TASK INSTRUCTIONS: Where the word "rays" appears in a line below, copy the whole line.

☆ ☆ ☆ ☆ ☆

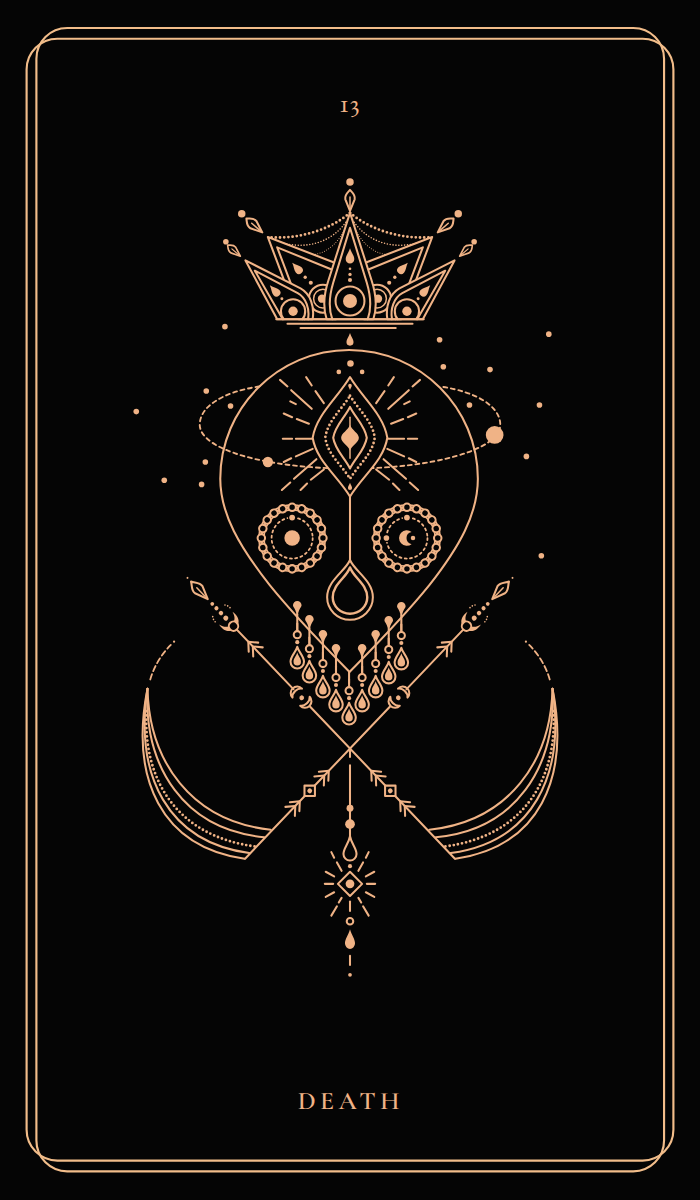
<!DOCTYPE html>
<html lang="en">
<head>
<meta charset="utf-8">
<title>13 – Death</title>
<link rel="stylesheet" href="https://fonts.googleapis.com/css2?family=Cormorant+Garamond:wght@500;600&family=EB+Garamond:wght@400;500&display=swap">
<style>
:root{--night:#050505;--gold:#f0b386;--frame:#f2bd8a}
*{box-sizing:border-box}
html,body{margin:0;width:700px;height:1200px;overflow:hidden;background:var(--night)}
.card{display:block;width:700px;height:1200px;background:var(--night)}
.art{fill:none;stroke:var(--gold);stroke-width:2.2;stroke-linecap:round;stroke-linejoin:round}
.frame{fill:none;stroke:var(--frame);stroke-width:2.3}
.solid{fill:var(--gold);stroke:none}
.cover{fill:var(--night)}
.dotted{stroke-width:3;stroke-dasharray:0 4.5}
.dotted-fine{stroke-width:1.7;stroke-dasharray:0 3.1}
.dotted-faint{stroke-width:1.1;stroke-dasharray:0 2.6}
.dashed{stroke-dasharray:4.2 4;stroke-width:2}
.thin{stroke-width:1.6}
.title{font-family:"Cormorant Garamond",Cormorant,Garamond,serif;font-weight:600;fill:var(--gold)}
.number{font-family:"EB Garamond",Garamond,serif;font-weight:400;fill:var(--gold);font-variant-numeric:oldstyle-nums}
</style>
</head>
<body>
<svg class="card" viewBox="0 0 750 1285.71" role="img" aria-label="Tarot card thirteen, Death: a crowned skull above crossed scythes">
<defs>
  <path id="drop" d="M0-7C1.4-2.5 4 0 4 3.2A4 4 0 0 1-4 3.2C-4 0-1.4-2.5 0-7Z"/>
  <g id="finial">
    <path class="cover" d="M0 0L-5-12.500C-6-17.500-2.500-19.500 0-22.500C2.500-19.500 6-17.500 5-12.500Z"/>
    <path class="thin" d="M0-3V-15"/>
  </g>
  <g id="strand-drop">
    <path d="M0 16V24"/>
    <circle cx="0" cy="28" r="3.8"/>
    <circle class="solid" cx="0" cy="36" r="2.2"/>
    <path d="M0 41C1.5 47 7.2 51 7.2 57A7.2 7.2 0 0 1-7.2 57C-7.2 51-1.5 47 0 41Z"/>
    <path class="solid" d="M0 47C1 51 4 53 4 57A4 4 0 0 1-4 57C-4 53-1 51 0 47Z"/>
  </g>
  <g id="strand">
    <path class="solid" d="M0 11C-1-0-4.6-1-4.6-3.5A4.6 4.6 0 0 1 4.6-3.5C4.6-1 1-0 0 11Z"/>
    <path d="M0 6V24"/>
    <use href="#strand-drop"/>
  </g>
  <g id="bead">
    <circle class="cover" cx="0" cy="-33" r="4"/>
    <circle class="solid" cx="0" cy="-33" r="1.500" transform="rotate(9)"/>
  </g>
  <g id="bead-run">
    <use href="#bead"/>
    <use href="#bead" transform="rotate(18)"/>
    <use href="#bead" transform="rotate(36)"/>
    <use href="#bead" transform="rotate(54)"/>
    <use href="#bead" transform="rotate(72)"/>
  </g>
  <g id="eye-ring">
    <circle class="cover" r="35.600" stroke-width="1.800"/>
    <circle r="30.200" stroke-width="1.800"/>
    <use href="#bead-run"/>
    <use href="#bead-run" transform="rotate(90)"/>
    <use href="#bead-run" transform="rotate(180)"/>
    <use href="#bead-run" transform="rotate(270)"/>
    <circle r="22" stroke-width="1.9" stroke-dasharray="2.2 3.56"/>
    <circle class="cover" cy="-22" r="4.500" stroke="none"/>
    <circle class="solid" cy="-22" r="3.100"/>
  </g>
  <path id="chevrons" d="M-7 8L0 0L7 8M-7 15L0 7L7 15"/>

  <g id="crown-side">
    <g class="garlands">
      <path class="dotted" d="M375 228C354 246 320 257 287 254"/>
      <path class="dotted-fine" d="M374 233C356 263 322 269 293 257"/>
      <path class="dotted-faint" d="M371 242C356 277 325 280 304 264"/>
    </g>
    <g class="inner-spire">
      <path class="cover" d="M320 342L287 254L360 282V342Z"/>
      <path d="M326 342L297 265L356 289"/>
      <circle cx="346" cy="320" r="15"/>
      <circle cx="346" cy="320" r="10" class="thin"/>
      <circle class="solid" cx="345" cy="320" r="4.5"/>
      <use href="#drop" class="solid" transform="translate(318 287) rotate(-42) scale(1.05)"/>
      <circle class="solid" cx="327" cy="297" r="1.8"/>
      <circle class="solid" cx="333" cy="303" r="2.2"/>
    </g>
    <g class="outer-spire">
      <path class="cover" d="M297 342L263 279L322 309C333 315 337 329 335 342Z"/>
      <path d="M303 342L273 290L319 314C328 319 332 331 330 342"/>
      <path d="M304 342A13 13 0 1 1 324 342"/>
      <circle class="solid" cx="314" cy="333.500" r="5"/>
      <use href="#drop" class="solid" transform="translate(294 311) rotate(-42) scale(1.05)"/>
      <circle class="solid" cx="302" cy="320" r="1.6"/>
    </g>
    <use href="#finial" transform="translate(281 249) rotate(-49)"/>
    <circle class="solid" cx="259" cy="229" r="4"/>
    <use href="#finial" transform="translate(257.500 274.500) rotate(-49) scale(.8)"/>
    <circle class="solid" cx="242" cy="259" r="3"/>
  </g>

  <g id="eye-rays">
    <path d="M303 470H313M317 470H334"/>
    <path d="M328 404L334 413M338 419L347 432"/>
    <path d="M300 407L308 414M312 418L334 438"/>
    <path d="M311 430L317 433M304 443L313 447M318 449L331 454"/>
    <path d="M304 495L312 491M317 489L335 481"/>
    <path d="M302 525L311 517M315 513L339 492"/>
    <path d="M322 525L329 518M333 514L347 503"/>
  </g>

  <g id="scythe">
    <g class="handle" transform="translate(375 802) rotate(-43.600)">
      <path d="M0 163V-70M0-82V-177"/>
      <g class="spearhead">
        <path class="cover" d="M0-247C-2-243-6.500-240-5.500-235L0-221L5.500-235C6.500-240 2-243 0-247Z"/>
        <path class="thin" d="M0-225V-238"/>
        <circle class="solid" cy="-252.500" r="1.1"/>
        <circle class="solid" cy="-214" r="2"/>
        <circle class="solid" cy="-207.500" r="2.2"/>
        <circle class="solid" cy="-200.500" r="2.4"/>
        <circle class="solid" cy="-193" r="2.700"/>
        <path class="solid" d="M-10-193C-12-181-5-178 0-178C5-178 12-181 10-193C8-186 5-184 0-184C-5-184-8-186-10-193Z"/>
        <circle class="cover" cy="-181" r="5"/>
        <path class="dotted-fine" d="M-11-198Q-11-202-8-205M11-198Q11-202 8-205"/>
      </g>
      <use href="#chevrons" transform="translate(0 -158)"/>
      <g class="twin-moons">
        <circle class="cover" cy="-75" r="12" stroke="none"/>
        <path d="M-7-81A7 7 0 1 0 7-81A8 6 0 0 1-7-81" transform="translate(0 -7) rotate(180 0 -78)"/>
        <path d="M-7-72A7 7 0 1 0 7-72A8 6 0 0 1-7-72" transform="translate(0 2)"/>
        <circle class="solid" cy="-75" r="2.500"/>
      </g>
      <use href="#chevrons" transform="translate(0 33)"/>
      <rect class="cover" x="-5.600" y="57" width="11.200" height="11.200" transform="rotate(43.600 0 62.600)"/>
      <circle class="solid" cy="62.600" r="2.600"/>
      <use href="#chevrons" transform="translate(0 78)"/>
    </g>
    <g class="blade">
      <path d="M592 738C611 835 577 907 488 920"/>
      <path d="M592 738C606 832 570 902 483 914"/>
      <path class="dotted" d="M593 762C597 834 562 896 476 907"/>
      <path d="M592 738C596 823 552 889 467 897"/>
      <path d="M592 738C590 816 545 880 460 889"/>
      <path stroke-width="1.900" stroke-dasharray="6 3.500" d="M589 728C585 714 577 701 567 691"/>
      <circle class="solid" cx="563.500" cy="687.500" r="1.200"/>
    </g>
  </g>

  <g id="pendant-rays">
    <path d="M348 947H357M349 934L358 939M349 961L358 956"/>
    <path d="M355 913L358 919M361 924L366 933M355 981L361 971M363 967L366 962"/>
  </g>
</defs>

<g class="frame">
  <rect x="28.500" y="41.500" width="693" height="1202" rx="33"/>
  <rect x="39" y="30" width="672.500" height="1225" rx="33"/>
</g>

<text class="number" x="362" y="119.500" font-size="29" textLength="25" lengthAdjust="spacing">13</text>

<g class="art">
  <g class="crown">
    <use href="#crown-side"/>
    <use href="#crown-side" transform="translate(750 0) scale(-1 1)"/>
    <path class="cover" d="M350 342C345 327 348 312 352 300L375 228L398 300C402 312 405 327 400 342Z"/>
    <path d="M356 342C351 328 354 313 357 303L375 244L393 303C396 313 399 328 394 342"/>
    <circle cx="375" cy="322.500" r="15.500"/>
    <circle class="solid" cx="375" cy="322.500" r="7.500"/>
    <use href="#drop" class="solid" transform="translate(375 274) scale(1.150)"/>
    <circle class="solid" cx="375" cy="288" r="1.400"/>
    <circle class="solid" cx="375" cy="294" r="1.800"/>
    <circle class="solid" cx="375" cy="300" r="2.200"/>
    <use href="#finial" transform="translate(375 226)"/>
    <circle class="solid" cx="375" cy="195" r="4"/>
    <path d="M296 342H454M308 346.800H442M322 351.500H424"/>
    <use href="#drop" class="solid" transform="translate(375 363.500) scale(.950)"/>
  </g>

  <g class="stars solid">
    <circle cx="241" cy="350" r="3"/><circle cx="221" cy="419" r="3"/><circle cx="247" cy="435" r="3"/>
    <circle cx="146" cy="441" r="3"/><circle cx="220" cy="495" r="3"/><circle cx="216" cy="519" r="3"/>
    <circle cx="176" cy="514.500" r="3"/><circle cx="471" cy="364" r="3"/><circle cx="475" cy="393" r="3"/>
    <circle cx="525" cy="396" r="3"/><circle cx="588" cy="358" r="3"/><circle cx="578" cy="434" r="3"/>
    <circle cx="503" cy="434" r="3"/><circle cx="564" cy="489" r="3"/><circle cx="580" cy="595.500" r="3"/>
  </g>

  <use href="#scythe"/>
  <use href="#scythe" transform="translate(750 0) scale(-1 1)"/>

  <g class="skull">
    <path d="M374.500 720C352 697 318 663 289 627C257 586 236 551 236 513C236 437 298 375 374 375C450 375 512 437 512 513C512 551 492 586 460 627C431 663 397 697 374.500 720Z"/>
    <g class="orbit">
      <path class="dashed" d="M278 414C238 420 214 436 214 455C214 482 286 502 375 502C464 502 536 482 536 455C536 436 512 420 471 414"/>
      <circle class="solid" cx="530" cy="466" r="9.500"/>
      <circle class="solid" cx="287" cy="495" r="5.500"/>
    </g>
    <g class="third-eye">
      <circle class="solid" cx="375.500" cy="389.500" r="3.500"/>
      <circle class="solid" cx="363" cy="398.500" r="2.500"/>
      <circle class="solid" cx="388" cy="398.500" r="2.500"/>
      <use href="#eye-rays"/>
      <use href="#eye-rays" transform="translate(750 0) scale(-1 1)"/>
      <path class="cover" d="M375 404C388 426 411 444 415 469C411 494 388 510 375 532C362 510 339 494 335 469C339 444 362 426 375 404Z"/>
      <path class="dotted" d="M375 424C384 439 399 451 401.500 469C399 487 384 498 375 513C366 498 351 487 348.500 469C351 451 366 439 375 424Z"/>
      <path d="M375 436C381 448 391 456 393 469C391 482 381 490 375 502C369 490 359 482 357 469C359 456 369 448 375 436Z"/>
      <path class="solid" d="M375 455C377 461 384.500 464 384.500 469C384.500 474 377 477 375 483C373 477 365.500 474 365.500 469C365.500 464 373 461 375 455Z"/>
      <path class="thin" d="M375 447V491"/>
      <use href="#drop" class="solid" transform="translate(375 414.500) rotate(180) scale(.480)"/>
      <use href="#drop" class="solid" transform="translate(375 521) scale(.550)"/>
    </g>
    <g class="nose">
      <path d="M375 532V600"/>
      <path d="M375 600C380 612 399.500 622 399.500 640A24.500 24 0 0 1 350.500 640C350.500 622 370 612 375 600Z"/>
      <path stroke-width="2.600" d="M375 608C379 619 393.500 626 393.500 640A18.500 17.500 0 0 1 356.500 640C356.500 626 371 619 375 608Z"/>
    </g>
    <g class="sun-eye" transform="translate(313 576.500)">
      <use href="#eye-ring"/>
      <circle class="solid" r="8.300"/>
    </g>
    <g class="moon-eye" transform="translate(436 576.500)">
      <use href="#eye-ring"/>
      <circle class="cover" cx="-22" r="4.500" stroke="none"/>
      <circle class="solid" cx="-22" r="3"/>
      <path class="solid" d="M5-6.500A8.300 8.300 0 1 0 5 6.500A6.600 6.600 0 0 1 5-6.500Z"/>
      <circle class="solid" cx="6.500" r="2.400"/>
    </g>
    <g class="teeth">
      <use href="#strand" x="318.500" y="652"/>
      <use href="#strand" x="331.500" y="667"/>
      <use href="#strand" x="346" y="683"/>
      <use href="#strand" x="360" y="698"/>
      <path d="M374 720V732"/>
      <use href="#strand-drop" x="374" y="712"/>
      <use href="#strand" x="388" y="698"/>
      <use href="#strand" x="402.500" y="683"/>
      <use href="#strand" x="416.500" y="668"/>
      <use href="#strand" x="430" y="653"/>
    </g>
  </g>

  <g class="pendant">
    <path d="M375 802V811M375 820V896"/>
    <circle class="solid" cx="375" cy="866" r="3.700"/>
    <circle class="solid" cx="375" cy="883" r="5.200"/>
    <path class="cover" d="M375 896C376.500 904 382 909 382 915A7 7 0 0 1 368 915C368 909 373.500 904 375 896Z"/>
    <circle class="solid" cx="375" cy="928" r="2.200"/>
    <path d="M375 934L388 947L375 960L362 947Z"/>
    <circle class="solid" cx="375" cy="947" r="4.700"/>
    <use href="#pendant-rays"/>
    <use href="#pendant-rays" transform="translate(750 0) scale(-1 1)"/>
    <path d="M375 966V976"/>
    <circle cx="375" cy="987" r="3.500"/>
    <use href="#drop" class="solid" transform="translate(375 1006) scale(1.350 1.480)"/>
    <path d="M375 1024V1034"/>
    <circle class="solid" cx="375" cy="1044.500" r="2"/>
  </g>
</g>

<text class="title" x="319" y="1188" font-size="27.500" textLength="109" lengthAdjust="spacing">DEATH</text>
</svg>
</body>
</html>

☆ ☆ ☆ ☆ ☆

SOLUTION TO THIS TASK:
  <g id="eye-rays">
  <g id="pendant-rays">
      <use href="#eye-rays"/>
      <use href="#eye-rays" transform="translate(750 0) scale(-1 1)"/>
    <use href="#pendant-rays"/>
    <use href="#pendant-rays" transform="translate(750 0) scale(-1 1)"/>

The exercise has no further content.